From there, they went to a merchant who sold honey. Again, the amount ordered was staggering but, in this at least, Marcus had been warned that it was the incoming Leo’s duty to provide honey for the coming year. He would not be expected to do this again.
It didn’t make his purse feel any better.
Over lunch at the local bath house, Marcus was asked to detail his time as a Miles. There were good-natured shots fired into his list, but more wine helped keep things from becoming too serious. Marcus then returned home, convinced the next day would continue in a similar manner.
Marcella met him at the door with a warm hug. She knew what was happening, though without any details, and offered what support she could.
“I’ve had a package from my brother,” she said, placing a small box in Marcus’ hand. “He told me not to look, but to give it to you. He says you should take it with you and you’ll know when to use it.”
Marcella’s brother, who served the Empire in Egypt, was already a Leo so Marcus gratefully accepted the gift. “He’s been very good to us.”
Marcella smiled down at the box, “Yes, he has. I’ve already written our thanks.”
Breakfast was just over when the three men returned to Marcus’ home. Together they trooped to a local butcher. Marcus was quick to take them to the stall where a calf waited. When the calf had been born, it bore all the necessary auspicious markings, but had had a broken leg. As a result, Marcus had gotten it for half the usual price. Earlier, Marcus had sent a message to the butcher to remove the splint for the inspection, and he sagged with relief to see that the butcher had both removed the splint and fluffed the hairs to hide where the wood had been. He made a mental note to add a few extra coins to the man’s fee.
When one of men with him went into the stall and knelt next to the calf, looking hard at the leg, Marcus held his breath. The seconds dragged on. Finally the man nodded as he rose with a grunt.
“Acceptable. Will your wife be preparing the feast?”
Marcus breathed around his hammering heart. “I’ve hired a chef,” was as much as he could muster.

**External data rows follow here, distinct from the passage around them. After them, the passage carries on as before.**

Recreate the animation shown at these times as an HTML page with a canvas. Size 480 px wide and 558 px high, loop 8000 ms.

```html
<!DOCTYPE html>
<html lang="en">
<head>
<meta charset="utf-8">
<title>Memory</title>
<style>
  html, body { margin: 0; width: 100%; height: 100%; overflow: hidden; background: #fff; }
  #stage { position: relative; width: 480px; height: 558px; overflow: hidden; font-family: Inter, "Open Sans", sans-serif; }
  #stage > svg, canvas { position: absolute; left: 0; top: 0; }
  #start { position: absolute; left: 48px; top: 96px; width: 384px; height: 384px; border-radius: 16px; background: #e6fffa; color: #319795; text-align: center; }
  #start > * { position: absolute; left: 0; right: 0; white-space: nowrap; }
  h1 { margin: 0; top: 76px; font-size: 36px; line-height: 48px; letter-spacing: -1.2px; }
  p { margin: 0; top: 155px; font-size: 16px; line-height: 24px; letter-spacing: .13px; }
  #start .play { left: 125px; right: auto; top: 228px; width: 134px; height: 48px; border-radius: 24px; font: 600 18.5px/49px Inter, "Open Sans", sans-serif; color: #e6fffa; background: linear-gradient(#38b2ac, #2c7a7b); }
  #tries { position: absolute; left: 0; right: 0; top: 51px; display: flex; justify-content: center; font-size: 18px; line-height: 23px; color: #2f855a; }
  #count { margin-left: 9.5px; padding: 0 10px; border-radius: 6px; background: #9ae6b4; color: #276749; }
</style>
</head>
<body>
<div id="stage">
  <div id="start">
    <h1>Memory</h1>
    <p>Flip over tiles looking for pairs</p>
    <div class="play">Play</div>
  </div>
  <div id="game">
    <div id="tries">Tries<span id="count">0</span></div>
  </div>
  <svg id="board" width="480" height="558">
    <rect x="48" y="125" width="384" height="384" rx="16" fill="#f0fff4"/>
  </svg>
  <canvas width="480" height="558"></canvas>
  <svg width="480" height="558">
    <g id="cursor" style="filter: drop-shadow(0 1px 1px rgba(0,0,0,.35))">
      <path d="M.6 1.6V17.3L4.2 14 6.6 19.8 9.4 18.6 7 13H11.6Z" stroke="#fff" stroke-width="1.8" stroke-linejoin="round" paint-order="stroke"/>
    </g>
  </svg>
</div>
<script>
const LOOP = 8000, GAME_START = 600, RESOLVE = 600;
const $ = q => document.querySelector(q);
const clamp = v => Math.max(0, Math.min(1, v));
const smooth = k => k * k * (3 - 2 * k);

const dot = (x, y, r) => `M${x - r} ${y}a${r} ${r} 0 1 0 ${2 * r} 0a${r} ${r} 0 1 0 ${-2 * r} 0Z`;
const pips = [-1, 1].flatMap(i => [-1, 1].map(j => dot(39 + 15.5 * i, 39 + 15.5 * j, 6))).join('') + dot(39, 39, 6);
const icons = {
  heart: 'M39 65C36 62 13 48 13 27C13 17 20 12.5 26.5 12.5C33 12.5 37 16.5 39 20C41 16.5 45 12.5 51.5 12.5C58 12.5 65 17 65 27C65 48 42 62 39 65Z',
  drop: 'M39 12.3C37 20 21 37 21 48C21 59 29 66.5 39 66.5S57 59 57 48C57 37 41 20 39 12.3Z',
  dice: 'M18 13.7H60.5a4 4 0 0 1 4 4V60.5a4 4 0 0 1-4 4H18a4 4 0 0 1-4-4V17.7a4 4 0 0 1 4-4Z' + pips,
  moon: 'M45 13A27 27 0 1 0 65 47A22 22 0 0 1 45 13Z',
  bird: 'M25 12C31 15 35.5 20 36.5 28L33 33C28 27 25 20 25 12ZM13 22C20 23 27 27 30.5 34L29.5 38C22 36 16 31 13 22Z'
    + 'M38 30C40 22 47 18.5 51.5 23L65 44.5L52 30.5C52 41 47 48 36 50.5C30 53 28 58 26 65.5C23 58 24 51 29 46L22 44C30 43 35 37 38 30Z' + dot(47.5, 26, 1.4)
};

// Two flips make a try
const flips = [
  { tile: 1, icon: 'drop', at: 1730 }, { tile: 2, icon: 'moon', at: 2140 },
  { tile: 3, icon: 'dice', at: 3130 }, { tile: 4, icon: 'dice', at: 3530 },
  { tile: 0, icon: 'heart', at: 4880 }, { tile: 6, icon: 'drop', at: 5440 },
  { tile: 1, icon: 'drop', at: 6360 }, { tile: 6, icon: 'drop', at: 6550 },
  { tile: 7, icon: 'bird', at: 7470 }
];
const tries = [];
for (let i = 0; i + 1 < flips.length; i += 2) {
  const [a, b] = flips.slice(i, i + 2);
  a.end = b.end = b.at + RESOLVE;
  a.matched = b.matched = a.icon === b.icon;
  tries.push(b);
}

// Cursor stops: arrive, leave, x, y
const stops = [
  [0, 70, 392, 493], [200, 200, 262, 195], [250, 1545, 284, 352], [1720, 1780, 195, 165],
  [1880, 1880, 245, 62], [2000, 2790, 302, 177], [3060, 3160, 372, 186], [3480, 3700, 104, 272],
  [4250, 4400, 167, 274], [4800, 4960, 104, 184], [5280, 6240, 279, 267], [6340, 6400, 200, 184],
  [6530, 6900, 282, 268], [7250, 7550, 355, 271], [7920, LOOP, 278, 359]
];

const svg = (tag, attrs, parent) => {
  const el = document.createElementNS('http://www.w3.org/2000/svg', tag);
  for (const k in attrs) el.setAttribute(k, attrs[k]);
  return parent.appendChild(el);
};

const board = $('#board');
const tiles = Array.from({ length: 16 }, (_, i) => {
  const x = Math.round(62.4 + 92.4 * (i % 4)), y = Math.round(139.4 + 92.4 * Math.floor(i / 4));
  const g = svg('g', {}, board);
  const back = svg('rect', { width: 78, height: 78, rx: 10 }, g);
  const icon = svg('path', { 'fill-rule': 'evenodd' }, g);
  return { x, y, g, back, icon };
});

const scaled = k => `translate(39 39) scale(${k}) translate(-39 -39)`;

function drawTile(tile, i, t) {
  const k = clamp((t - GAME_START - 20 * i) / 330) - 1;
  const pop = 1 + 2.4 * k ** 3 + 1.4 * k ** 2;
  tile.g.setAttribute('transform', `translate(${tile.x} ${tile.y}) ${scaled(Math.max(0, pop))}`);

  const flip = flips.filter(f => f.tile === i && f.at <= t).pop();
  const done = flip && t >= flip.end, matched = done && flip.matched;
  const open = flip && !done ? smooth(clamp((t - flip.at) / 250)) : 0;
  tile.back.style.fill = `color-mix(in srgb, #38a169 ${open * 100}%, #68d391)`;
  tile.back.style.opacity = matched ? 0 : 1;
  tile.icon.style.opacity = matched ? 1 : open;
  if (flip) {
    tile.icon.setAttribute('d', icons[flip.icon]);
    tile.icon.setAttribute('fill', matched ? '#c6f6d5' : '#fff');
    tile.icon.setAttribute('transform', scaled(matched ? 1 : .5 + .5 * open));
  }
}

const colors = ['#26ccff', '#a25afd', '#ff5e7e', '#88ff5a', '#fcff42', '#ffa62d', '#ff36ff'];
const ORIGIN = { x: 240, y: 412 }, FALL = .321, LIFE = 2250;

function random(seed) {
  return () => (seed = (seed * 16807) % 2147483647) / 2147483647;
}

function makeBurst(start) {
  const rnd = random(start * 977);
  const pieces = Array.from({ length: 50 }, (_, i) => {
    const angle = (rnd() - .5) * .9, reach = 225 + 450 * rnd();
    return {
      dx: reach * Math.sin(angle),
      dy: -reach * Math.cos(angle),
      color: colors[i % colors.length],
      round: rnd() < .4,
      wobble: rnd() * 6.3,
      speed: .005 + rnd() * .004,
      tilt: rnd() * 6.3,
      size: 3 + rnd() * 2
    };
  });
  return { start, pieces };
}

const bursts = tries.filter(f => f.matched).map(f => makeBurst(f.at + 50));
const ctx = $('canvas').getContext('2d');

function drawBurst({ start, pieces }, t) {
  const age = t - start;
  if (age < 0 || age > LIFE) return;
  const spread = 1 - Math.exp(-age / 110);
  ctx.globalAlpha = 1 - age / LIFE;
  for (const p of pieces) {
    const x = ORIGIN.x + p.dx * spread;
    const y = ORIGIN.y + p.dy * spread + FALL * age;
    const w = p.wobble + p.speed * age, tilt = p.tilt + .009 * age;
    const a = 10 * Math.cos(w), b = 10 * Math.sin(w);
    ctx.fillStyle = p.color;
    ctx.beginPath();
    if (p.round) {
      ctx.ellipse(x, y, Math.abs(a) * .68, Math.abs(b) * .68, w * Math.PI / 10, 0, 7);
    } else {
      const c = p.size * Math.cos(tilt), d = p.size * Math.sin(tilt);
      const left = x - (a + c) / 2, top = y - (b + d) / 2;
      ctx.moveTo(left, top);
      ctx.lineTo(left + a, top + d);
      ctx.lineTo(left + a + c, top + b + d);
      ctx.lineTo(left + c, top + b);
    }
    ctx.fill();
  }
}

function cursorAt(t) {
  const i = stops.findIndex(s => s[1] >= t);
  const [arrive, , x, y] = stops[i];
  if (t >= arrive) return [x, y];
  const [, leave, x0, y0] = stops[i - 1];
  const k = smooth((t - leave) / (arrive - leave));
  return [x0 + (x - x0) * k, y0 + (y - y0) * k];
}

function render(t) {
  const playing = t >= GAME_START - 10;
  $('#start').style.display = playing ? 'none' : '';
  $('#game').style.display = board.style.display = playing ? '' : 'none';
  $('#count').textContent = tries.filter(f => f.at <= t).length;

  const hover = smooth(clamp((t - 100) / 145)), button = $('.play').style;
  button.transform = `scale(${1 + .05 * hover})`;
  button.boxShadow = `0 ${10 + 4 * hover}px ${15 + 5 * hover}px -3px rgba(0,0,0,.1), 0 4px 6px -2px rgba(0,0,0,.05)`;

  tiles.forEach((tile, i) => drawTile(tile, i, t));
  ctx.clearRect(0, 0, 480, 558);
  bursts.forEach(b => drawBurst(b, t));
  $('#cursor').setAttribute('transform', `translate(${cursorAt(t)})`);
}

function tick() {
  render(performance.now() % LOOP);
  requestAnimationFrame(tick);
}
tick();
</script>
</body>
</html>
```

The man nodded again and waved a dismissive hand at Marcus, telling him to settle the account and leave directions for where the butchered calf was to be delivered. Marcus knew that they would oversee the ritual slaughtering, so he nodded his understanding and retreated to the front of the shop.
As Marcus stepped out into the busy street, he saw a man across the way push off the wall he had been leaning on. The man approached him with a wave.
It only took a second for Marcus to recognize and greet Gaius. “I haven’t seen you since…”
Gaius cut him off with a laugh, “Don’t say it! I’m feeling old enough.” As they clasped arms, Marcus wasn’t surprised to feel gentle pressure from Gaius’ thumb, alerting him to Gaius’ membership in the mysteries. Not that he needed a reminder, but then Gaius leaned towards Marcus’ ear. “I stopped by your house and told Marcella not to expect you tonight.”
They spent the rest of the day together, Gaius outlining what was upcoming and what was expected of his friend.
“I remember,” Marcus said at one point, “those graffiti at Caserna.”
Gaius nodded. “I’ve seen them, too. I think they did that to frighten the incoming Coraxis.”
“Putting them all together like that made me think it was all going to happen at the same time,” Marcus said, laughing at the prospect.
“That’s the idea, I’m sure. And now tell me, what did you prepare as an offering?”
Marcus’ gaze turned inward, his mind racing, but then he smiled, drawing the small box into view. “My wife’s brother sent me this. He’s stationed in Alexandria and said I would know when to use it.”
Sliding the lid off, they looked down at the fragrant pine cone.
“From Egypt? That’ll do nicely.”